Collected data
# # # #

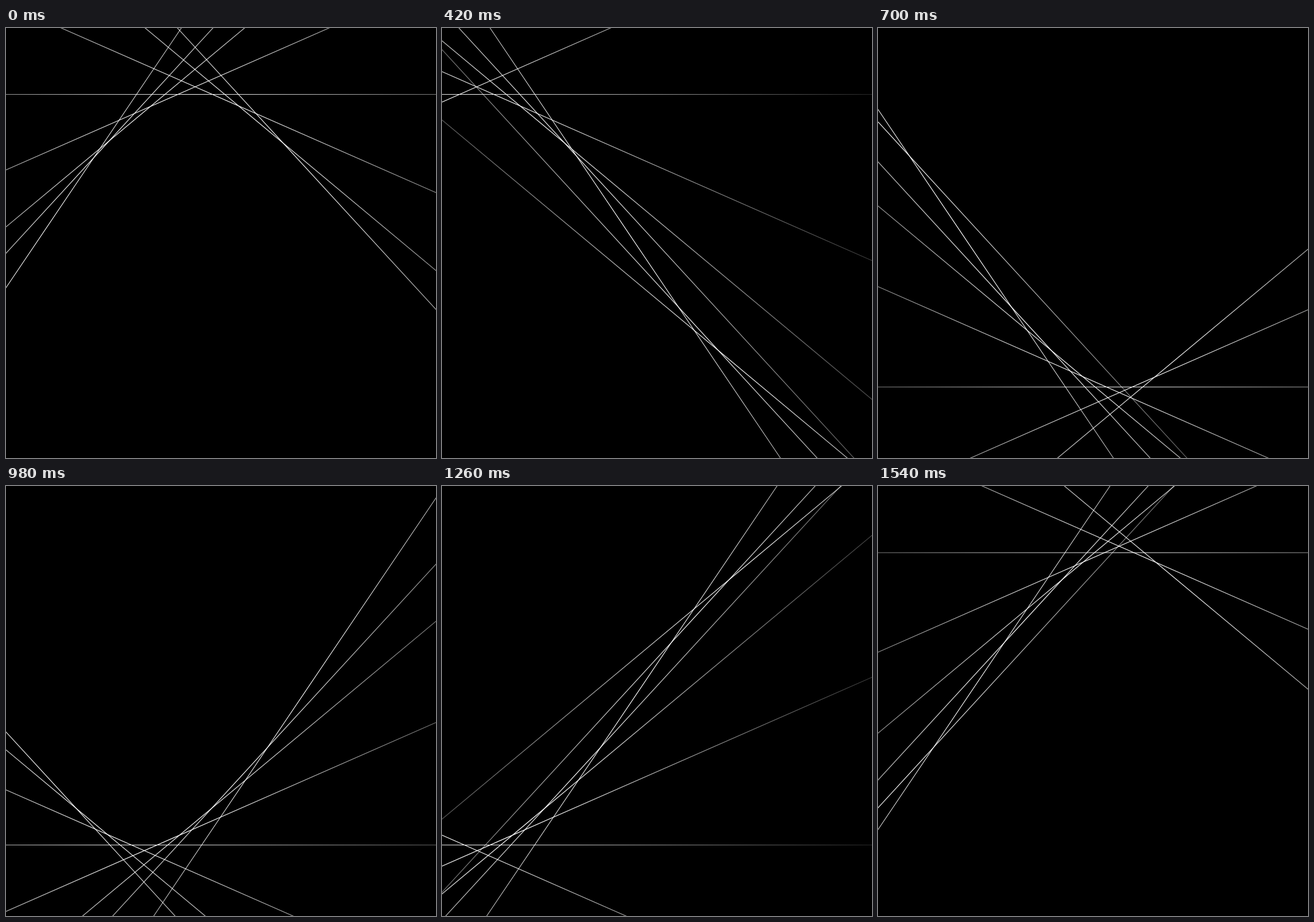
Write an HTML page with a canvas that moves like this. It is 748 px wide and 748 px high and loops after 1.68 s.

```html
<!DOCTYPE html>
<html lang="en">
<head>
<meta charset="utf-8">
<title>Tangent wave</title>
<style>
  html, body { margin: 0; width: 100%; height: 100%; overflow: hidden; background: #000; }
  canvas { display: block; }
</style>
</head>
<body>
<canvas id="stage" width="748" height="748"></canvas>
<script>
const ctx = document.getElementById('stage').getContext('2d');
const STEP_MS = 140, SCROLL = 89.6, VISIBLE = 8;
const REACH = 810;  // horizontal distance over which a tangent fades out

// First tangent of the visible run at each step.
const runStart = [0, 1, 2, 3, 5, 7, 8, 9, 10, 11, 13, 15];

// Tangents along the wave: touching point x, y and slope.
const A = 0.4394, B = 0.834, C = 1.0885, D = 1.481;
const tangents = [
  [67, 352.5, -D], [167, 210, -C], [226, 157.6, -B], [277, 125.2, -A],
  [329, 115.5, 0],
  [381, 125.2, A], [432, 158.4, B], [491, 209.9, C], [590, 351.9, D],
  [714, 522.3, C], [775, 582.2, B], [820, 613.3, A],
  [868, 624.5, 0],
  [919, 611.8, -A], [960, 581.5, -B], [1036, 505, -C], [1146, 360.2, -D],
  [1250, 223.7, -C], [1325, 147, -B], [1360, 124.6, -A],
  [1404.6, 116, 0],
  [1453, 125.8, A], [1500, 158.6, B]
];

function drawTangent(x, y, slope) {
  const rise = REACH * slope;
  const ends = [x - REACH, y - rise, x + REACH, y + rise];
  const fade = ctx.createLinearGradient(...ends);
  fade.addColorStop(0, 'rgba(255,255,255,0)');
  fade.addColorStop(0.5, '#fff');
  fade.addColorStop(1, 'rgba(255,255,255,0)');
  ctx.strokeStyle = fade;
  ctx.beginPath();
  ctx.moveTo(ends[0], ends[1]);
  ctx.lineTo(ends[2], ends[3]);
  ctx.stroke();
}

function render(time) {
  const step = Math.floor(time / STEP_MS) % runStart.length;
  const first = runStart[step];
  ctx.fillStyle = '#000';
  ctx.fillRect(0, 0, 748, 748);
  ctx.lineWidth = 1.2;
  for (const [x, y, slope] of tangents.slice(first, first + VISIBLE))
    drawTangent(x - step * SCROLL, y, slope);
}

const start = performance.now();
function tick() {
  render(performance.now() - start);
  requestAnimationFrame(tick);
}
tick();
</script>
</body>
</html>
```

# # # #

__Work request__: Your answer should consist of each line above in which "drawTangent" appears.

__Answer box__:
function drawTangent(x, y, slope) {
    drawTangent(x - step * SCROLL, y, slope);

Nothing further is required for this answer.